Legal terms can be difficult to understand. If someone you love has just died, your head may be filled to breaking point. There are funeral arrangements to make, long-lost relatives and friends to contact, bills to pay and other family members to comfort. You need to do all this while in a state of shock and grief. So now is not the ideal time to be taking a crash course in legal terminology.
However, knowing a few legal terms will make your life easier. Here are a few basic terms you need to understand when someone in your family has died:
- Will: A legal document where someone defines how they want their estate shared out after their death.
- Estate: A person’s possessions and anything they owe or are liable for.
- Probate: A court makes sure the estate of a person who died is correctly distributed as per their will and the law.
- The deceased: The person who has died.
- The executor: The person the deceased nominated to take charge of organizing this.

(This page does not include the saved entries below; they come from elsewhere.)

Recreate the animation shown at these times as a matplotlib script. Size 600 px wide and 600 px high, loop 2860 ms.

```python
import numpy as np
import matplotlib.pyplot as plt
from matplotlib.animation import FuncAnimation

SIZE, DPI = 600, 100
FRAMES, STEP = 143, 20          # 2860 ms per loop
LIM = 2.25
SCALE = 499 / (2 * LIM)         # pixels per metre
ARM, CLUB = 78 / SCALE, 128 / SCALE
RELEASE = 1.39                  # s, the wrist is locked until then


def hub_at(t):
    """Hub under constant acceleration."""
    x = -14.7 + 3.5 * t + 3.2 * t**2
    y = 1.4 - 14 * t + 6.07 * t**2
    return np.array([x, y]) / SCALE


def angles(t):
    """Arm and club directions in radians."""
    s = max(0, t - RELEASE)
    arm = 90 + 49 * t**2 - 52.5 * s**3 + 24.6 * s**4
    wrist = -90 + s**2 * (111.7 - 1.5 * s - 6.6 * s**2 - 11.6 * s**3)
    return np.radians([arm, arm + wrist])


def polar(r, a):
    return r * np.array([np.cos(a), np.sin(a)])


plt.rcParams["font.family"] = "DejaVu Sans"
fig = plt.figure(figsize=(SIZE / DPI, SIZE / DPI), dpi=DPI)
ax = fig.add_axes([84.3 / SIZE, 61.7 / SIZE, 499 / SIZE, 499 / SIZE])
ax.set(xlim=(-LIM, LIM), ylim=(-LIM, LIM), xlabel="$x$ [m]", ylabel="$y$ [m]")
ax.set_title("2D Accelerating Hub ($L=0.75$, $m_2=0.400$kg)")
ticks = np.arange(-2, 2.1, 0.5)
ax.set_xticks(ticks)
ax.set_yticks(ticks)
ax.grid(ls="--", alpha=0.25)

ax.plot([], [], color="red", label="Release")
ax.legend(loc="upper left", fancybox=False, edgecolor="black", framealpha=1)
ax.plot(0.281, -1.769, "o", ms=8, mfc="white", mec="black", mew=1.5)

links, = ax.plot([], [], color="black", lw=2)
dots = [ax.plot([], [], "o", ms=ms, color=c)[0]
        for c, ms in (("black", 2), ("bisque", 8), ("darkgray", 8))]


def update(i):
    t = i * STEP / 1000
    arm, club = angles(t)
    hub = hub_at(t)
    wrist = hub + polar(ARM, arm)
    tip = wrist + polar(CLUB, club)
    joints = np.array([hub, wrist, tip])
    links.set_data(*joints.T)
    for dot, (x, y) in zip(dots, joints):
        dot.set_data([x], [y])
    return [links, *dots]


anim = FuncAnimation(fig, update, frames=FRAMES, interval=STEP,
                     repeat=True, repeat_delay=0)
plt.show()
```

- The creditors: Anyone owed money by the deceased person.
- The benefactors: Those set to receive part of the estate of the deceased.

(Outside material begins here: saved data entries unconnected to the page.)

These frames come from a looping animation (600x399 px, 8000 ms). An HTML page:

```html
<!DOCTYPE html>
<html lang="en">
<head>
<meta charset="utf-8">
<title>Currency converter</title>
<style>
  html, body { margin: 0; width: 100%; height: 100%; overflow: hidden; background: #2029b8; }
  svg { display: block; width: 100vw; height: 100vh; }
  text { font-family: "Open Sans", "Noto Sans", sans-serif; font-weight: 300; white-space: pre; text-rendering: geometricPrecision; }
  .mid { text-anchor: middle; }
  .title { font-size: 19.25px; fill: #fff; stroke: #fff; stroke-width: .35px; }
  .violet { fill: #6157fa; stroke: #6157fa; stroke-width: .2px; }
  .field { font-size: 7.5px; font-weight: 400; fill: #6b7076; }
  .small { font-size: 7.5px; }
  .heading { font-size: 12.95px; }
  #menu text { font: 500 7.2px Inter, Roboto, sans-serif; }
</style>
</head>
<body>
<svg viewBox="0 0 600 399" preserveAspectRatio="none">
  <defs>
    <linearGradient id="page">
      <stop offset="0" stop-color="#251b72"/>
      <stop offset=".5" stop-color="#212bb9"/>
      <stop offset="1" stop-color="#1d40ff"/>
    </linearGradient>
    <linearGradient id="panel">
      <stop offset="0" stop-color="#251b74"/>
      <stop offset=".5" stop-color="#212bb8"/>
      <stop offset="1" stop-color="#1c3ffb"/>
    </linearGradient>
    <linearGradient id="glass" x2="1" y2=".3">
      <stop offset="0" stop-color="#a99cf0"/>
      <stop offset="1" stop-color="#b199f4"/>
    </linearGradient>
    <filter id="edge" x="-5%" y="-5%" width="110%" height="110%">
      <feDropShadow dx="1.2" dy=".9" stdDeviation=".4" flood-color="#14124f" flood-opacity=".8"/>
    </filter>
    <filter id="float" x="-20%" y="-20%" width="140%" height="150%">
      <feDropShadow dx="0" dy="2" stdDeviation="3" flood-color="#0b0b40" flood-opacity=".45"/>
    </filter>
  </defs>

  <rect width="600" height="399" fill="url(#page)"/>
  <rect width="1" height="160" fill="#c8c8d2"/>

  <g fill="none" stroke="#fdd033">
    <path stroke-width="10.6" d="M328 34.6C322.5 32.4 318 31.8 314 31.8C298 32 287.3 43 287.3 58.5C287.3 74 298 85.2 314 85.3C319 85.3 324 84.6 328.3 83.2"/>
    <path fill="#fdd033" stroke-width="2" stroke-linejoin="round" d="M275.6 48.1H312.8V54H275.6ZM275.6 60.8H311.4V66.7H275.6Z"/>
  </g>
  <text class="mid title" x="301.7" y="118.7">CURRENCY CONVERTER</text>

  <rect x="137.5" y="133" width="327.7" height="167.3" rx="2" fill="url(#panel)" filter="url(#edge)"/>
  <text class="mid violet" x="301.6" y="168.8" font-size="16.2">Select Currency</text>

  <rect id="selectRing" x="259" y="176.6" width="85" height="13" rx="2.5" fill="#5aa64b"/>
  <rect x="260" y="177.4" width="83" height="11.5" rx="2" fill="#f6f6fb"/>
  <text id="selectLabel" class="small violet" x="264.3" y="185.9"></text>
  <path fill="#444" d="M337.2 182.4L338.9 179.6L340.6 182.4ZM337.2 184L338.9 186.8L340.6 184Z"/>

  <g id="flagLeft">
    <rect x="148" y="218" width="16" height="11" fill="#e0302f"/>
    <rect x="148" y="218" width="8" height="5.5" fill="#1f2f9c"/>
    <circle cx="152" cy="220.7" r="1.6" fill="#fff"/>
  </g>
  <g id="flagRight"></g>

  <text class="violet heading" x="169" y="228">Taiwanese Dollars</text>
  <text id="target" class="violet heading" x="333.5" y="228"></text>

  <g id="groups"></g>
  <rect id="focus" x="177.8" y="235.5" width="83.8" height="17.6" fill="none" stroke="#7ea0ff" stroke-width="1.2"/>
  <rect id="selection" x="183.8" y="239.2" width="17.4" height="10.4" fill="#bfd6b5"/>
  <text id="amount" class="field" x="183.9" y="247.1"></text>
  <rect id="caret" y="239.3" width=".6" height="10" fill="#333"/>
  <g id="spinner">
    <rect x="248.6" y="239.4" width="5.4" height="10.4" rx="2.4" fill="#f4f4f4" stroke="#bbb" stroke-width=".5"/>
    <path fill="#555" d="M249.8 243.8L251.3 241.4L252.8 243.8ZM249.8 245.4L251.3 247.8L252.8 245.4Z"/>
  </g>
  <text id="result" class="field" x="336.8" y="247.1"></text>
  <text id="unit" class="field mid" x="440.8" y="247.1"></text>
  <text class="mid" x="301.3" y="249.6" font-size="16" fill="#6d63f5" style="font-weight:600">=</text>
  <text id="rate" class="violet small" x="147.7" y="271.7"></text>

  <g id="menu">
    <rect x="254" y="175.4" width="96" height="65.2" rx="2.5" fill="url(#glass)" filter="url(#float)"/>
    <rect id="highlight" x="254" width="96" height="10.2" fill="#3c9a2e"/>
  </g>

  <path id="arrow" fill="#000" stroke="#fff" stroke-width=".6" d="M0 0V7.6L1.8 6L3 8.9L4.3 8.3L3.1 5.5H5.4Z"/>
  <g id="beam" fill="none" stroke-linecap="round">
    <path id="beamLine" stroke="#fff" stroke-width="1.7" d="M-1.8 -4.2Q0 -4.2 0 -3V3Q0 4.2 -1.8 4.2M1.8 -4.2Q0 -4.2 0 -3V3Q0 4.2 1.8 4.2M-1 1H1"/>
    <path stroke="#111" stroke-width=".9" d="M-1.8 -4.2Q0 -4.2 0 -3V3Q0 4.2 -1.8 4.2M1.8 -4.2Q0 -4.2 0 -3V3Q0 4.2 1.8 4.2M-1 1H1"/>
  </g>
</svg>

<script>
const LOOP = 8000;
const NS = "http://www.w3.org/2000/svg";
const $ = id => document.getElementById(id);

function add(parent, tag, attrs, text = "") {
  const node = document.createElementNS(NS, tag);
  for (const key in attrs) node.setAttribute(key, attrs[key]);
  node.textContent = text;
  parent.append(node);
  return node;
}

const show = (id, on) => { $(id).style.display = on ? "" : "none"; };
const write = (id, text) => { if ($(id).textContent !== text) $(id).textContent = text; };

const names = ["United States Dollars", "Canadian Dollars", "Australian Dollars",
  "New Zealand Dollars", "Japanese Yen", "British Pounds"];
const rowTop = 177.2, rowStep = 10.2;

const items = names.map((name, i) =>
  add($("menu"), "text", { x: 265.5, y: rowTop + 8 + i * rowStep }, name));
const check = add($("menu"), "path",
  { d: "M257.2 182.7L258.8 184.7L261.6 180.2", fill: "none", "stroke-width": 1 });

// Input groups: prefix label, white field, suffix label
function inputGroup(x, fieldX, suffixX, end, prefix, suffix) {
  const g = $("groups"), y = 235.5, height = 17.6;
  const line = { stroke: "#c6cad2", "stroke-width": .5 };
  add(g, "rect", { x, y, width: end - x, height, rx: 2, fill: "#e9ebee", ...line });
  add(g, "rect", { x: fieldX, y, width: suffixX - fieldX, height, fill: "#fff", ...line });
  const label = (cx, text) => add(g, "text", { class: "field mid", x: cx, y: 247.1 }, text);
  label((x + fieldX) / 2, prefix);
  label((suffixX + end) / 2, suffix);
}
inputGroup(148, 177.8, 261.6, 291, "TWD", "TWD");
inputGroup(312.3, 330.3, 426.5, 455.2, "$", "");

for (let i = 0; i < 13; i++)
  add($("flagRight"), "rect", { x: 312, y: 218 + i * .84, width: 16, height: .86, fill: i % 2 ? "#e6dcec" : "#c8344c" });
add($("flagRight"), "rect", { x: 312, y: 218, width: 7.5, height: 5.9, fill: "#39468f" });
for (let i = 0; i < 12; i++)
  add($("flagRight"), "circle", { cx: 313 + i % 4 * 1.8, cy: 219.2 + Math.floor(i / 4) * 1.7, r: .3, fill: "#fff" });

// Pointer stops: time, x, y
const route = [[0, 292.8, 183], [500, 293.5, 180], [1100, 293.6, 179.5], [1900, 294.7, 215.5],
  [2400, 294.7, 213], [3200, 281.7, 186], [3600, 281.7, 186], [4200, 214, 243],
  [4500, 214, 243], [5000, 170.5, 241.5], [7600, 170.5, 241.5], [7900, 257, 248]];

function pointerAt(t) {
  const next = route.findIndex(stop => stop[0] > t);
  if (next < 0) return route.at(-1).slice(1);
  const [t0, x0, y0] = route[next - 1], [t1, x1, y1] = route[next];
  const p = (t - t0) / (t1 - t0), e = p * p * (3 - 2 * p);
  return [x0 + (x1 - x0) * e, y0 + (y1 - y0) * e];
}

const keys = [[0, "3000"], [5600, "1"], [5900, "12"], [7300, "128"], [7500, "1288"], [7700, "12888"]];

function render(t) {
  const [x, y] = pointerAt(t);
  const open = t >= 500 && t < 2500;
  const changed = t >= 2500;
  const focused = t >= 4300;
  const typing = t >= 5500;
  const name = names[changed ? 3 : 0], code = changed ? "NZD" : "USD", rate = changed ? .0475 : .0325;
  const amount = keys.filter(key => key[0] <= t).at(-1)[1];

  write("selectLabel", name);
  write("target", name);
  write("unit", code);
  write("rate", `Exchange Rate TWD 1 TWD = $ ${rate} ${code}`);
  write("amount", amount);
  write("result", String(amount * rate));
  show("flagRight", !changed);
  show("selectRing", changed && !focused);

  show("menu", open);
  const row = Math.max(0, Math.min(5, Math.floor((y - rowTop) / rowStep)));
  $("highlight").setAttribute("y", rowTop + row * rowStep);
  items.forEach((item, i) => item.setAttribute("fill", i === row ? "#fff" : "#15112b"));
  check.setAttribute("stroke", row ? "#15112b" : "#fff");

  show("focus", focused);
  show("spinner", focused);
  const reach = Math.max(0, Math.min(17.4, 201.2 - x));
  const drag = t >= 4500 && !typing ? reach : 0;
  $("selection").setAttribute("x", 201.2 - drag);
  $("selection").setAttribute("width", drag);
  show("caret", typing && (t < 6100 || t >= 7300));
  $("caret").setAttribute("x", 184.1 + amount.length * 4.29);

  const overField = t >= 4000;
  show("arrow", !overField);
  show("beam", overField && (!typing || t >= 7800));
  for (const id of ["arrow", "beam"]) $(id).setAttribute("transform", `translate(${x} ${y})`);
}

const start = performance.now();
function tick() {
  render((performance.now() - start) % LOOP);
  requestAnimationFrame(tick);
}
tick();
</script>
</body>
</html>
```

- Contested probate: When someone objects to the way things are to be shared.
- Uncontested probate: When no one objects to the way things are to be shared.
So, now you have a basic understanding of the terms used when talking about probate. However, to confuse matters even more, there are ways to avoid probate altogether. Your deceased family member may have used things such as gifts, revocable living trusts, death beneficiaries or joint property ownership to pass on their property to you or others.
If you need to understand how the estate your loved one left behind will be distributed, don’t try and do it alone. There is a reason lawyers spend years studying.